Exercise objective: Starting at the top of the records below and ending with the line that contains "714px; height: 460px;", print each line exactly as written, skipping the pictures.

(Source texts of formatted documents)
=== Begin Enclosure ===

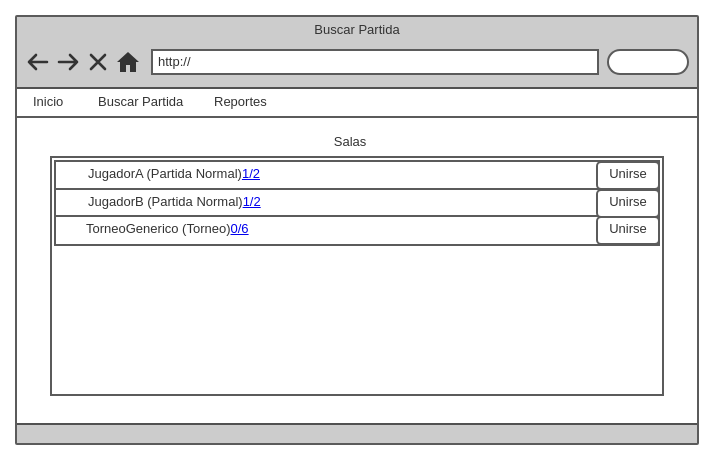
<!DOCTYPE html>
<html lang="es">
<head>
<meta charset="utf-8">
<title>Buscar Partida</title>
<style>
  :root {
    --ink: #333333;
    --line: rgba(51, 51, 51, .8);
    --chrome: #cccccc;
    --paper: #ffffff;
    --link: #0000ee;
    --stroke: 2px solid var(--line);
  }
  * { box-sizing: border-box; margin: 0; padding: 0; }
  html, body { width: 714px; height: 460px; overflow: hidden; background: var(--paper); }
  body {
    padding: 15px;
    color: var(--ink);
    font: 13px/24px "Liberation Sans", Arial, sans-serif;
  }
  a { color: inherit; text-decoration: none; }

  .window {
    display: flex;
    flex-direction: column;
    width: 684px;
    height: 430px;
    border: var(--stroke);
    border-radius: 2px;
    background: var(--paper);
  }

  .chrome { height: 72px; border-bottom: var(--stroke); background: var(--chrome); }
  .window-title { font-size: 13px; font-weight: 400; line-height: 26px; text-align: center; }
  .toolbar { display: flex; height: 26px; margin-top: 6px; padding: 0 8px 0 6px; }
  .icon { width: 30px; height: 26px; fill: none; stroke: var(--ink); stroke-width: 2.6; stroke-linecap: round; stroke-linejoin: round; }
  .icon-solid { fill: var(--ink); stroke: none; }
  .address { flex: 1; margin: 0 8px; padding-left: 5px; border: var(--stroke); background: var(--paper); line-height: 21px; }
  .search { width: 82px; border: var(--stroke); border-radius: 13px; background: var(--paper); }

  .menu {
    display: grid;
    grid-template-columns: 65px 116px auto;
    height: 29px;
    padding-left: 16px;
    border-bottom: var(--stroke);
    line-height: 25px;
  }

  .content { flex: 1; padding: 12px 33px 0; }
  .content h2 { padding-right: 14px; font-size: 13px; font-weight: 400; text-align: center; }
  .rooms-panel { height: 240px; margin-top: 2px; padding: 2px; border: var(--stroke); }
  .rooms { border: var(--stroke); list-style: none; }
  .room { position: relative; height: 27px; padding-left: 32px; border-bottom: var(--stroke); }
  .room:first-child { height: 28px; }
  .room:last-child { padding-left: 30px; border-bottom: 0; }
  .players { color: var(--link); text-decoration: underline; }
  .join {
    position: absolute;
    top: -1px;
    right: -2px;
    width: 64px;
    height: 29px;
    border: var(--stroke);
    border-radius: 5px;
    background: var(--paper);
    line-height: 22px;
    text-align: center;
  }

  .status-bar { height: 20px; border-top: var(--stroke); background: var(--chrome); }
</style>
</head>
<body>
  <div class="window">
    <header class="chrome">
      <h1 class="window-title">Buscar Partida</h1>
      <div class="toolbar">
        <svg class="icon" viewBox="0 0 30 26" role="img" aria-label="Atrás"><path d="M24 13H6M13 6L6 13L13 20"/></svg>
        <svg class="icon" viewBox="0 0 30 26" role="img" aria-label="Adelante"><path d="M6 13H24M17 6L24 13L17 20"/></svg>
        <svg class="icon" viewBox="0 0 30 26" role="img" aria-label="Detener"><path d="M8 6L22 20M22 6L8 20"/></svg>
        <svg class="icon icon-solid" viewBox="0 0 30 26" role="img" aria-label="Inicio"><path d="M15 3L26 13H23V23H17V16H13V23H7V13H4Z"/></svg>
        <div class="address">http://</div>
        <div class="search"></div>
      </div>
    </header>

    <nav class="menu">
      <a href="#">Inicio</a>
      <a href="#">Buscar Partida</a>
      <a href="#">Reportes</a>
    </nav>

    <main class="content">
      <h2>Salas</h2>
      <div class="rooms-panel">
        <ul class="rooms">
          <li class="room">JugadorA (Partida Normal)<a class="players" href="#">1/2</a><a class="join" href="#">Unirse</a></li>
          <li class="room">JugadorB (Partida Normal)<a class="players" href="#">1/2</a><a class="join" href="#">Unirse</a></li>
          <li class="room">TorneoGenerico (Torneo)<a class="players" href="#">0/6</a><a class="join" href="#">Unirse</a></li>
        </ul>
      </div>
    </main>

    <footer class="status-bar"></footer>
  </div>
</body>
</html>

=== End Enclosure ===

Response below:
<!DOCTYPE html>
<html lang="es">
<head>
<meta charset="utf-8">
<title>Buscar Partida</title>
<style>
  :root {
    --ink: #333333;
    --line: rgba(51, 51, 51, .8);
    --chrome: #cccccc;
    --paper: #ffffff;
    --link: #0000ee;
    --stroke: 2px solid var(--line);
  }
  * { box-sizing: border-box; margin: 0; padding: 0; }
  html, body { width: 714px; height: 460px; overflow: hidden; background: var(--paper); }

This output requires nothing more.